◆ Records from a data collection
Segment Open

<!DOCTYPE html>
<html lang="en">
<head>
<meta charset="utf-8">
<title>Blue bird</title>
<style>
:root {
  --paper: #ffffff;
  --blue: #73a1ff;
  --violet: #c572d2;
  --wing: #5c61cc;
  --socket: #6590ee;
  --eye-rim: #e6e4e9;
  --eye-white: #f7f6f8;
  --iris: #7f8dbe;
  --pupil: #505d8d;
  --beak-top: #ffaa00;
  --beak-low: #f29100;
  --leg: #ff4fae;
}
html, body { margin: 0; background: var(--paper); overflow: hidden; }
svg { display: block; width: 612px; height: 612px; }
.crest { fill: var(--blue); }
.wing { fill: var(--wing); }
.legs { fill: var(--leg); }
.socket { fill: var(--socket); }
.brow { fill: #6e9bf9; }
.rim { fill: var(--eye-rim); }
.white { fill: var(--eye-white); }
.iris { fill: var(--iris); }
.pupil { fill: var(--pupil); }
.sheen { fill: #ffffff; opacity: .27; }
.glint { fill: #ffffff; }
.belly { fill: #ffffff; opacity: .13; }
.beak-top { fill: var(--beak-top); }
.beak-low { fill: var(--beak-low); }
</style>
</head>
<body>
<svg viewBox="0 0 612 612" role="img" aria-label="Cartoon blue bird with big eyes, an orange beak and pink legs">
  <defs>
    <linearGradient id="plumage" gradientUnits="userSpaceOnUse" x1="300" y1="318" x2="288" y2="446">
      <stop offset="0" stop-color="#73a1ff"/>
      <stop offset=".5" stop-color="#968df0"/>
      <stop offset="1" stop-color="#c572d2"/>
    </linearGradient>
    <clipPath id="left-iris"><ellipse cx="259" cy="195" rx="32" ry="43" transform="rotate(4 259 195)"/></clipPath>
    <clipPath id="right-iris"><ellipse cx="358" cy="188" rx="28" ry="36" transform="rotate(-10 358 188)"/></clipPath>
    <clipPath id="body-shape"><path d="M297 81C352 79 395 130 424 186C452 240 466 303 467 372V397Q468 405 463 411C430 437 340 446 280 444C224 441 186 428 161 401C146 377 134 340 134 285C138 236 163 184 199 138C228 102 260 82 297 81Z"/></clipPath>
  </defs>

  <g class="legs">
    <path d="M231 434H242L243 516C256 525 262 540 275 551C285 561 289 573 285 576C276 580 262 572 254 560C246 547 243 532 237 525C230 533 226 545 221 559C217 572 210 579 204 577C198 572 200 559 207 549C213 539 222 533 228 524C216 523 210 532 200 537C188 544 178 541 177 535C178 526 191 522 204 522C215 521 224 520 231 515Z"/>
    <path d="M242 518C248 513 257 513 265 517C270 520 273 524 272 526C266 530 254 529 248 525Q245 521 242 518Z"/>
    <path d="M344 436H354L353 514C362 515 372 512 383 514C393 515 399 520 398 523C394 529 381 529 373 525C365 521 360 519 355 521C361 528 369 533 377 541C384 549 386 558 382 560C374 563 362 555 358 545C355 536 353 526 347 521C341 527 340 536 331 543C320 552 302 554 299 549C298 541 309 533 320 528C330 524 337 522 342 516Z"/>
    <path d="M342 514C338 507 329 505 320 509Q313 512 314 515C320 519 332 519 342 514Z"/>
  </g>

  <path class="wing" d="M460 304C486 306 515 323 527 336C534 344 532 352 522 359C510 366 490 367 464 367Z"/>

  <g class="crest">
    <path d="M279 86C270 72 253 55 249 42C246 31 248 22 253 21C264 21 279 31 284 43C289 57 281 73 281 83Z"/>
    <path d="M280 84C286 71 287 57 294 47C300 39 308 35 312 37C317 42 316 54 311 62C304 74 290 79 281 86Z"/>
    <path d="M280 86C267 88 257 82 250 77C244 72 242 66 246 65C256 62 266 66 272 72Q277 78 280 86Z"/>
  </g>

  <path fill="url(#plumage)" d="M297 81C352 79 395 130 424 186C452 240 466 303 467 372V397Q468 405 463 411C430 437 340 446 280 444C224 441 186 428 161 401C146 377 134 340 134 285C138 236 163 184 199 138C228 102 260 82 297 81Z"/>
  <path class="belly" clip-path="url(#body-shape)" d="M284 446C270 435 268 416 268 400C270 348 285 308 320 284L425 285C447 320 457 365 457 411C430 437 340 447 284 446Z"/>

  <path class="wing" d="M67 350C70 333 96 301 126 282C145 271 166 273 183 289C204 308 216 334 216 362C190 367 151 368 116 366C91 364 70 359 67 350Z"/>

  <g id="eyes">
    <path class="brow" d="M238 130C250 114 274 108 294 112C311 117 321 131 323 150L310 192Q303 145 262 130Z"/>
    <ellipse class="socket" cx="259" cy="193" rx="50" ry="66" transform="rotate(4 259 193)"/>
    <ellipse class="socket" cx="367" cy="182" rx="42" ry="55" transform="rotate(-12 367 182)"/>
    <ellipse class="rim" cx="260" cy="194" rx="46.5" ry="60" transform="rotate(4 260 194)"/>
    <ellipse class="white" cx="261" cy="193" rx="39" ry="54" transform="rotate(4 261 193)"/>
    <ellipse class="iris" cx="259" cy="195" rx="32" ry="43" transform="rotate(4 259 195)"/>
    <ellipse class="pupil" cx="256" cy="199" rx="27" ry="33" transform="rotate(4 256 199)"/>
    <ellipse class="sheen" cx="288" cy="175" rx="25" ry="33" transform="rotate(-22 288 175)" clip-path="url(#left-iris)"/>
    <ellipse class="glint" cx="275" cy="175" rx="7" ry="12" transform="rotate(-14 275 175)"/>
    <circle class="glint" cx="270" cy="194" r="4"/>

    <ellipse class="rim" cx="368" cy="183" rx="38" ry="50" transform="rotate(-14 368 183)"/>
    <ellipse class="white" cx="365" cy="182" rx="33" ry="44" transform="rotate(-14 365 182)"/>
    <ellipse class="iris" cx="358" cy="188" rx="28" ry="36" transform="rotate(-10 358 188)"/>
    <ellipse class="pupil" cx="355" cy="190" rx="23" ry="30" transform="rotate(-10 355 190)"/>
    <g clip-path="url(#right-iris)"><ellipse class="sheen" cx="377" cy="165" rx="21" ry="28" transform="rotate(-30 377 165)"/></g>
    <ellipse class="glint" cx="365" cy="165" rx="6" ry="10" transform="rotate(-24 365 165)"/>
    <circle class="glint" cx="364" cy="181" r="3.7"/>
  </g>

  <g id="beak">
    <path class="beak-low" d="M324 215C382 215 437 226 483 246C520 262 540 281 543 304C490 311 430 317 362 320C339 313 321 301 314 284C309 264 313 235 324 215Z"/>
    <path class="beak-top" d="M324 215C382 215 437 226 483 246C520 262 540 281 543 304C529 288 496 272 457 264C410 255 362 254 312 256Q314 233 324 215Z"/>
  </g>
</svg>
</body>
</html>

Segment Closed

◆ Problem statement
Beginning with the line that contains "281 543 304C490", repeat every line through the end of the records and nothing more.

◆ Task solution
    <path class="beak-low" d="M324 215C382 215 437 226 483 246C520 262 540 281 543 304C490 311 430 317 362 320C339 313 321 301 314 284C309 264 313 235 324 215Z"/>
    <path class="beak-top" d="M324 215C382 215 437 226 483 246C520 262 540 281 543 304C529 288 496 272 457 264C410 255 362 254 312 256Q314 233 324 215Z"/>
  </g>
</svg>
</body>
</html>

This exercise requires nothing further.